-- WHAT THE TASK REQUIRES --
Please report how many lines of the listing contain the string "paper", giving the number only.

SUPPLIED MATERIAL START

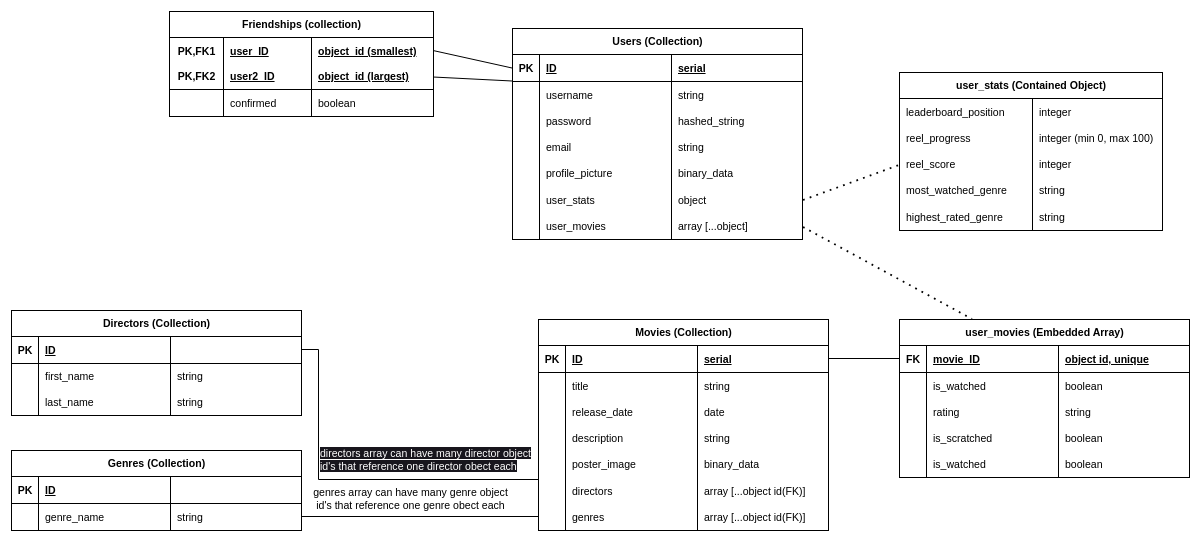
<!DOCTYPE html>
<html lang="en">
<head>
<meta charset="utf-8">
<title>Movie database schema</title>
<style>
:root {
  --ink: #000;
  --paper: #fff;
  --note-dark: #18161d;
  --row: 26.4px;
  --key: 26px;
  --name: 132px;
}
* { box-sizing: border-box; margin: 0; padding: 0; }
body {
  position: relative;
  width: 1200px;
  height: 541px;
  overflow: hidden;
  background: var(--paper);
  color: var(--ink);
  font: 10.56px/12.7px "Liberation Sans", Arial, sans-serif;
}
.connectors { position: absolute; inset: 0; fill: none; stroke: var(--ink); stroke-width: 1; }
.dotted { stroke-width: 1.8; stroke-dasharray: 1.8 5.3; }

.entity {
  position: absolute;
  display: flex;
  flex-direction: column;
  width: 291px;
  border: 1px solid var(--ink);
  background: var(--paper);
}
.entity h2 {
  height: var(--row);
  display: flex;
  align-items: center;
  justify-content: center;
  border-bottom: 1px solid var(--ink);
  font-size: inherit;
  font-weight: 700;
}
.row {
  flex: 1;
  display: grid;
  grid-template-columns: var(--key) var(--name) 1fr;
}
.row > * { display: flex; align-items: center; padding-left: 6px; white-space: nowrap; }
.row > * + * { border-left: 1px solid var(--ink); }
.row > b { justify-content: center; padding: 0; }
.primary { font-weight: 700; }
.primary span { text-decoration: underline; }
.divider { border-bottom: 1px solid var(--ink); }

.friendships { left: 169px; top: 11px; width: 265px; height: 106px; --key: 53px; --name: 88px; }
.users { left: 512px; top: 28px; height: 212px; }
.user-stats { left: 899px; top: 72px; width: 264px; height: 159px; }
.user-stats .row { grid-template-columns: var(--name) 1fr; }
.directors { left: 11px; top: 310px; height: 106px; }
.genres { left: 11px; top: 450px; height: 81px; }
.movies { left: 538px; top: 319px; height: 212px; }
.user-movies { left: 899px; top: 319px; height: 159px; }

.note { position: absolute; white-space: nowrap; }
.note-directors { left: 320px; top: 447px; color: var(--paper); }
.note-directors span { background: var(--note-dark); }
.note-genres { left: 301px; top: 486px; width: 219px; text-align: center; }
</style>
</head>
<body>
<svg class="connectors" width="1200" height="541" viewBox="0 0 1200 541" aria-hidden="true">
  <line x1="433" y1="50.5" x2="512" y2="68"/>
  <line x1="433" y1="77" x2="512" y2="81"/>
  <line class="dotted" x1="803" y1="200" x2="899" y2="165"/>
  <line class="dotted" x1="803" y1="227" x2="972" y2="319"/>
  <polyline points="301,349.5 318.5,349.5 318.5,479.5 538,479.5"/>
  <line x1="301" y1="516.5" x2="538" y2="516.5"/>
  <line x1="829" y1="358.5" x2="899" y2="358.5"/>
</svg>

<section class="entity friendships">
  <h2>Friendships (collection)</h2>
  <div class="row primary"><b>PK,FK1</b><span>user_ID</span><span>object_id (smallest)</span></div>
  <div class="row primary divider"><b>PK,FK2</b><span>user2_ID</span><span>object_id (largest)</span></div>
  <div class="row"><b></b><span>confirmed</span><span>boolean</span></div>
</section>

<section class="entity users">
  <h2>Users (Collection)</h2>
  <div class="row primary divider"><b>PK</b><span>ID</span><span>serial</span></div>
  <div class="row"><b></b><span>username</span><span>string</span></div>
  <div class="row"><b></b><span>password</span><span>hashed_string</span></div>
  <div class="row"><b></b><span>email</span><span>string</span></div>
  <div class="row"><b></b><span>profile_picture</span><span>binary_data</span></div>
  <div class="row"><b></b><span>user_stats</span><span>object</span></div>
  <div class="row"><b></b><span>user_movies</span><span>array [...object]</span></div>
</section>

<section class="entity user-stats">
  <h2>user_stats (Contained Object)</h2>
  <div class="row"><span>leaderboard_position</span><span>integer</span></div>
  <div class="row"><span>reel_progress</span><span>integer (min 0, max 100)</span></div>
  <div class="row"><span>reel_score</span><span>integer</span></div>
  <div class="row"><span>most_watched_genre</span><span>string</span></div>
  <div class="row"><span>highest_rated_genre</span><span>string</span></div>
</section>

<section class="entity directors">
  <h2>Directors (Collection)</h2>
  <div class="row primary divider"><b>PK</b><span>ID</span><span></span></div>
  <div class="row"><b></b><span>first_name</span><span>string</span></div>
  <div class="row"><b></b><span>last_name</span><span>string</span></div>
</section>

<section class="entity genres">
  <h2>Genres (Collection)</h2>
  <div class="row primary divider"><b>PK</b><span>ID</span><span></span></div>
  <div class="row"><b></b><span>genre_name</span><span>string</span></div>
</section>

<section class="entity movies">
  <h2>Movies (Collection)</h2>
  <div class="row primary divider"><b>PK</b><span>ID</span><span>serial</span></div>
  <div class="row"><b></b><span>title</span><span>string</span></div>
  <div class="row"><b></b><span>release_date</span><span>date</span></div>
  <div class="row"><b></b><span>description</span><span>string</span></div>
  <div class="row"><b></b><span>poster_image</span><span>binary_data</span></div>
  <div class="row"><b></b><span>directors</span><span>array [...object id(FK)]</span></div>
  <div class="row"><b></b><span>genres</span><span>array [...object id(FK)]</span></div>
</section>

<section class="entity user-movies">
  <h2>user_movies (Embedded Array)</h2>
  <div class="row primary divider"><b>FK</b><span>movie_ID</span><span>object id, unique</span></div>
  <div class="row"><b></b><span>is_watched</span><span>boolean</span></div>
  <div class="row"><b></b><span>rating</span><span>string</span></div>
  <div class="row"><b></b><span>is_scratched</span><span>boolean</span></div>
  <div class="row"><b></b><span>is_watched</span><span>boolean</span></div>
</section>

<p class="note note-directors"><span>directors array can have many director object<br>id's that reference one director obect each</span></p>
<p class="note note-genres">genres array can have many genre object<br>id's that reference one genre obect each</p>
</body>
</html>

SUPPLIED MATERIAL END

-- RESULT FOR THIS EXERCISE --
4